▶ [What to do] Gather each line containing the string "pixel" from these entries.

▶ [Collected data]
..........

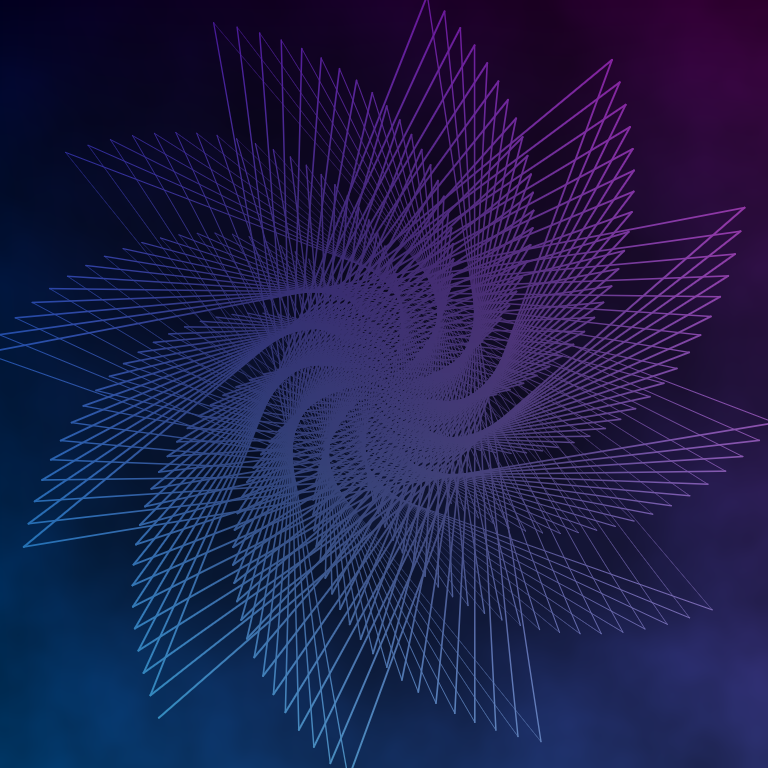
Give the GLSL for this background, as a Shadertoy shader.

```glsl
float gradientDot(vec2 cell, vec2 offset) {
    float h = fract(sin(dot(cell, vec2(127.1, 311.7))) * 43758.5);
    return dot(vec2(cos(6.2832 * h), sin(6.2832 * h)), offset);
}

float gradientNoise(vec2 p) {
    vec2 i = floor(p), f = p - i;
    vec2 u = f * f * f * (f * (f * 6.0 - 15.0) + 10.0);
    vec2 e = vec2(0.0, 1.0);
    return mix(mix(gradientDot(i, f), gradientDot(i + e.yx, f - e.yx), u.x),
               mix(gradientDot(i + e, f - e), gradientDot(i + e.yy, f - e.yy), u.x), u.y);
}

float clouds(vec2 p) {
    float sum = 0.0, amplitude = 0.6;
    for (int i = 0; i < 4; i++) {
        sum += amplitude * gradientNoise(p);
        p = p * 2.03 + vec2(7.3, 3.1);
        amplitude *= 0.5;
    }
    return sum;
}

vec3 fourCorners(vec2 uv, vec3 bottomLeft, vec3 bottomRight, vec3 topLeft, vec3 topRight) {
    return mix(mix(bottomLeft, bottomRight, uv.x), mix(topLeft, topRight, uv.x), uv.y);
}

// Vertices step outward while turning by a fixed fraction of a circle
vec2 spiralVertex(int i) {
    float angle = -6.2831853 * fract(float(i) * 0.416);
    return float(i) * 0.001461 * vec2(cos(angle), sin(angle));
}

// Coverage of one stroke, thinnest along the falling diagonal
float strokeCoverage(vec2 p, vec2 a, vec2 b, float pixel) {
    vec2 edge = b - a;
    vec2 toPoint = p - a;
    float t = clamp(dot(toPoint, edge) / dot(edge, edge), 0.0, 1.0);
    float dist = length(toPoint - t * edge);
    vec2 along = normalize(edge);
    float halfWidth = 0.0002 + 0.0008 * abs(along.x + along.y);
    float coverage = (halfWidth - dist) / pixel + 0.5;
    return clamp(coverage, 0.0, min(1.0, 2.0 * halfWidth / pixel));
}

void mainImage(out vec4 fragColor, in vec2 fragCoord) {
    vec2 uv = fragCoord / iResolution.xy;
    vec2 p = (fragCoord - 0.5 * iResolution.xy) / iResolution.y + vec2(0.001, -0.001);
    float pixel = 1.0 / iResolution.y;
    float radius = length(p);

    // Cloudy backdrop, darker behind the figure
    vec3 color = fourCorners(uv, vec3(0.0, 0.21, 0.39), vec3(0.15, 0.17, 0.39),
                             vec3(0.005, 0.0, 0.12), vec3(0.19, 0.0, 0.19));
    color *= mix(0.55, 1.0, smoothstep(0.2, 0.6, radius));
    color *= 1.0 + 0.55 * clouds(uv * 5.0);

    // Zigzag spiral of straight strokes
    float uncovered = 1.0;
    vec2 a = vec2(0.0);
    for (int i = 1; i < 360; i++) {
        vec2 b = spiralVertex(i);
        uncovered *= 1.0 - strokeCoverage(p, a, b, pixel);
        a = b;
    }

    // Strokes are softer at the dense core and brighter at the tips
    vec3 ink = fourCorners(uv, vec3(0.14, 0.64, 0.80), vec3(0.52, 0.52, 0.76),
                           vec3(0.16, 0.08, 0.62), vec3(0.66, 0.12, 0.66));
    ink *= mix(0.68, 1.0, smoothstep(0.12, 0.45, radius));
    color = mix(color, ink, 0.92 * (1.0 - uncovered));

    fragColor = vec4(clamp(color, 0.0, 1.0), 1.0);
}
```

..........

▶ [Response to this exercise]
float strokeCoverage(vec2 p, vec2 a, vec2 b, float pixel) {
    float coverage = (halfWidth - dist) / pixel + 0.5;
    return clamp(coverage, 0.0, min(1.0, 2.0 * halfWidth / pixel));
    float pixel = 1.0 / iResolution.y;
        uncovered *= 1.0 - strokeCoverage(p, a, b, pixel);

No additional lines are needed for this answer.